BRIEF:
Only one portion of the data is to be written out: from the line bearing "690H97Q71 690 71" through the line bearing "733Q99 731 101". Write it exactly as it appears.

*** SOURCE RECORDS

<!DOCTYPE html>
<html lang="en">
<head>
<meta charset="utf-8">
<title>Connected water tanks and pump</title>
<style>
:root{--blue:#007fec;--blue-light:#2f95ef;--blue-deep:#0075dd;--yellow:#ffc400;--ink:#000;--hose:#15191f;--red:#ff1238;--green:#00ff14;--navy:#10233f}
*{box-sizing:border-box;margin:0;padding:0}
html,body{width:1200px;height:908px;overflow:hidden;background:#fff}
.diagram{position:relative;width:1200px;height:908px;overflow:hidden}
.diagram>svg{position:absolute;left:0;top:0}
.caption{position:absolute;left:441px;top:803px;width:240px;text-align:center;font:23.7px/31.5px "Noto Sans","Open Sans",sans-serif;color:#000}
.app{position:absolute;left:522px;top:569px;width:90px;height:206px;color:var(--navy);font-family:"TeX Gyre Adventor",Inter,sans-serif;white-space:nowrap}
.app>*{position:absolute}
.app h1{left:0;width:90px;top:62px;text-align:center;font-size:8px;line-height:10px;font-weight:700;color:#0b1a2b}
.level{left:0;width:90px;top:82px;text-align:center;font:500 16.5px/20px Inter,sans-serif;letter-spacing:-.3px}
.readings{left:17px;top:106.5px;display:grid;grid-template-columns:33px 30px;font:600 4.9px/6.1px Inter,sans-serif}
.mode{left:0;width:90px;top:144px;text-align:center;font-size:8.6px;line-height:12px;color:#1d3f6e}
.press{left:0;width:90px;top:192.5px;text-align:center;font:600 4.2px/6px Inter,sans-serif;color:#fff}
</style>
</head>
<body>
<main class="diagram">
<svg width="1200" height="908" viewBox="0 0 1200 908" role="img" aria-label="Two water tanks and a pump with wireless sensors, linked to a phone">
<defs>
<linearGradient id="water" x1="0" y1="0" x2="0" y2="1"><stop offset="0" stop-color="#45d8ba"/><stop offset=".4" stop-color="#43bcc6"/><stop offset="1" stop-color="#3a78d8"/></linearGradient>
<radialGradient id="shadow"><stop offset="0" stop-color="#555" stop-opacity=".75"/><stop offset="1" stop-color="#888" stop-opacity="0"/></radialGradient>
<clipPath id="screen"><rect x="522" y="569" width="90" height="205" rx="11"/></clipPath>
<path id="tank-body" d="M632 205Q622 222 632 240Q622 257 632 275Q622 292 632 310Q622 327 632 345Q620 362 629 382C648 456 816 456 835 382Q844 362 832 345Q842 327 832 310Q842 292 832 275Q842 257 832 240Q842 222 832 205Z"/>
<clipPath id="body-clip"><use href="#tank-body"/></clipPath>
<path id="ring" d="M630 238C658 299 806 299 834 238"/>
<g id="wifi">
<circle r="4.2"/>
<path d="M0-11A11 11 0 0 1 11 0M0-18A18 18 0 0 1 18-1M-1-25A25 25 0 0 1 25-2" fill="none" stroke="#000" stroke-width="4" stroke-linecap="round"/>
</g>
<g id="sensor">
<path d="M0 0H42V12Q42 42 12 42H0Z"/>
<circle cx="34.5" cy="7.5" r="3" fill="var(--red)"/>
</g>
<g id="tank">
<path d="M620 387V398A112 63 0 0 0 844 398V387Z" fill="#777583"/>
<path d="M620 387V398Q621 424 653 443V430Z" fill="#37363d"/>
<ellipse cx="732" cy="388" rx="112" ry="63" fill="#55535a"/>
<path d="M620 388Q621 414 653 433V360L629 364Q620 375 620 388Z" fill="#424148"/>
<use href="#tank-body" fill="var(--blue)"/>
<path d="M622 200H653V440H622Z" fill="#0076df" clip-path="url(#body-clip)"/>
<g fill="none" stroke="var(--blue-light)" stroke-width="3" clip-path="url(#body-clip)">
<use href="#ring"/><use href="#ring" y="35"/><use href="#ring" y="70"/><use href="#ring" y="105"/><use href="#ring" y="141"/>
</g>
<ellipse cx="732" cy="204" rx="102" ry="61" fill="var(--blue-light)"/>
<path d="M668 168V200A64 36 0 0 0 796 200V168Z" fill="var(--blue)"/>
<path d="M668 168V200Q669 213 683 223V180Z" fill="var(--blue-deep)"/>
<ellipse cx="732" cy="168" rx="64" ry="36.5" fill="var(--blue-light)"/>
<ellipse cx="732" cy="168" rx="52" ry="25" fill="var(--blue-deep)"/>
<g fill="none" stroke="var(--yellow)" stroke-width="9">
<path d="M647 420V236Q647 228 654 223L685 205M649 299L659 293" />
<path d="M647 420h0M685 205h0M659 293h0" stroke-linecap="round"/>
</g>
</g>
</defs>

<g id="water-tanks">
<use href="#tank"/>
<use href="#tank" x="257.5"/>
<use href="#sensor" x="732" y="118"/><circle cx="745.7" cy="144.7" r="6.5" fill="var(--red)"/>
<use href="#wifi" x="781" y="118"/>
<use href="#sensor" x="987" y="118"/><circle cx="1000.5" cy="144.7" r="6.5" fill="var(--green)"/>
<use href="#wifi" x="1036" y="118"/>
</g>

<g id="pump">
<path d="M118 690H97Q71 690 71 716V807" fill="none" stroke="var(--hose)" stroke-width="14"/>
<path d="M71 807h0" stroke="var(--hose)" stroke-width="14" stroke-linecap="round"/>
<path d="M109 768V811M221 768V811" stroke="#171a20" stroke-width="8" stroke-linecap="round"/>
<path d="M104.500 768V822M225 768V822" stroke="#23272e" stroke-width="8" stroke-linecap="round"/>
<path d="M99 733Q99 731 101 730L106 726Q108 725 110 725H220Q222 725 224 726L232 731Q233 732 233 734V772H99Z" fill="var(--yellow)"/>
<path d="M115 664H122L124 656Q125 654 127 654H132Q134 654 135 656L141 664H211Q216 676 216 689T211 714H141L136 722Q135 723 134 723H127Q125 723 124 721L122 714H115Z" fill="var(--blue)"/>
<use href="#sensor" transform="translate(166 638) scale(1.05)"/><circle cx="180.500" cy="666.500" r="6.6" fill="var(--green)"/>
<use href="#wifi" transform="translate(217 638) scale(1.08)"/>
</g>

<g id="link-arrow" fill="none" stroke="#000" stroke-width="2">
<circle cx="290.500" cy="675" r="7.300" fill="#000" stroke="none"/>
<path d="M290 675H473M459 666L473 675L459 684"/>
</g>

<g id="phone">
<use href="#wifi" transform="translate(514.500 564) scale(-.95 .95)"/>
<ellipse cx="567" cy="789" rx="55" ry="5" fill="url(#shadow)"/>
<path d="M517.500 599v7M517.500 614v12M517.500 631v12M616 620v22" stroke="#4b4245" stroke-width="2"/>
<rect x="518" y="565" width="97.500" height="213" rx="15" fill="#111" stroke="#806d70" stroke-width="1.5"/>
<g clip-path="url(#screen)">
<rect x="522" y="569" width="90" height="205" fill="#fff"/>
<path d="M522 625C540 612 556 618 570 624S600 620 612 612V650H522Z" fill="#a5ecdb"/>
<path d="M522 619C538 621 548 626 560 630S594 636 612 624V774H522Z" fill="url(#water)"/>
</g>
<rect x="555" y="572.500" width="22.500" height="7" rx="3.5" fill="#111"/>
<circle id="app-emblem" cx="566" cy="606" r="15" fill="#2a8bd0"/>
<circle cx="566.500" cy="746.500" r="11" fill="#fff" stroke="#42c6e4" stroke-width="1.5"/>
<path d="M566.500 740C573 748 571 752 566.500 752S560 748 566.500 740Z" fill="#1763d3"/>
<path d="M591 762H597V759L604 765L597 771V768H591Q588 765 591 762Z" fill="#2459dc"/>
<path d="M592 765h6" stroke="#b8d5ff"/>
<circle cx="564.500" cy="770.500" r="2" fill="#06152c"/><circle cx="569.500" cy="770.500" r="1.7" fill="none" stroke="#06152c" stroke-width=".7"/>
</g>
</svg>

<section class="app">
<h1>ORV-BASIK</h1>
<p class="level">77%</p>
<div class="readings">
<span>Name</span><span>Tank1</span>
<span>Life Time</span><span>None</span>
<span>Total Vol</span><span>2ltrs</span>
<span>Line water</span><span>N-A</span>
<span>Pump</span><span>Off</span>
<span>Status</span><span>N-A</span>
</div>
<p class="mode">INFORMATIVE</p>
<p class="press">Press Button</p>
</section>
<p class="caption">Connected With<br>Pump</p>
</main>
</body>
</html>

******

ANSWER SECTION:
<path d="M118 690H97Q71 690 71 716V807" fill="none" stroke="var(--hose)" stroke-width="14"/>
<path d="M71 807h0" stroke="var(--hose)" stroke-width="14" stroke-linecap="round"/>
<path d="M109 768V811M221 768V811" stroke="#171a20" stroke-width="8" stroke-linecap="round"/>
<path d="M104.500 768V822M225 768V822" stroke="#23272e" stroke-width="8" stroke-linecap="round"/>
<path d="M99 733Q99 731 101 730L106 726Q108 725 110 725H220Q222 725 224 726L232 731Q233 732 233 734V772H99Z" fill="var(--yellow)"/>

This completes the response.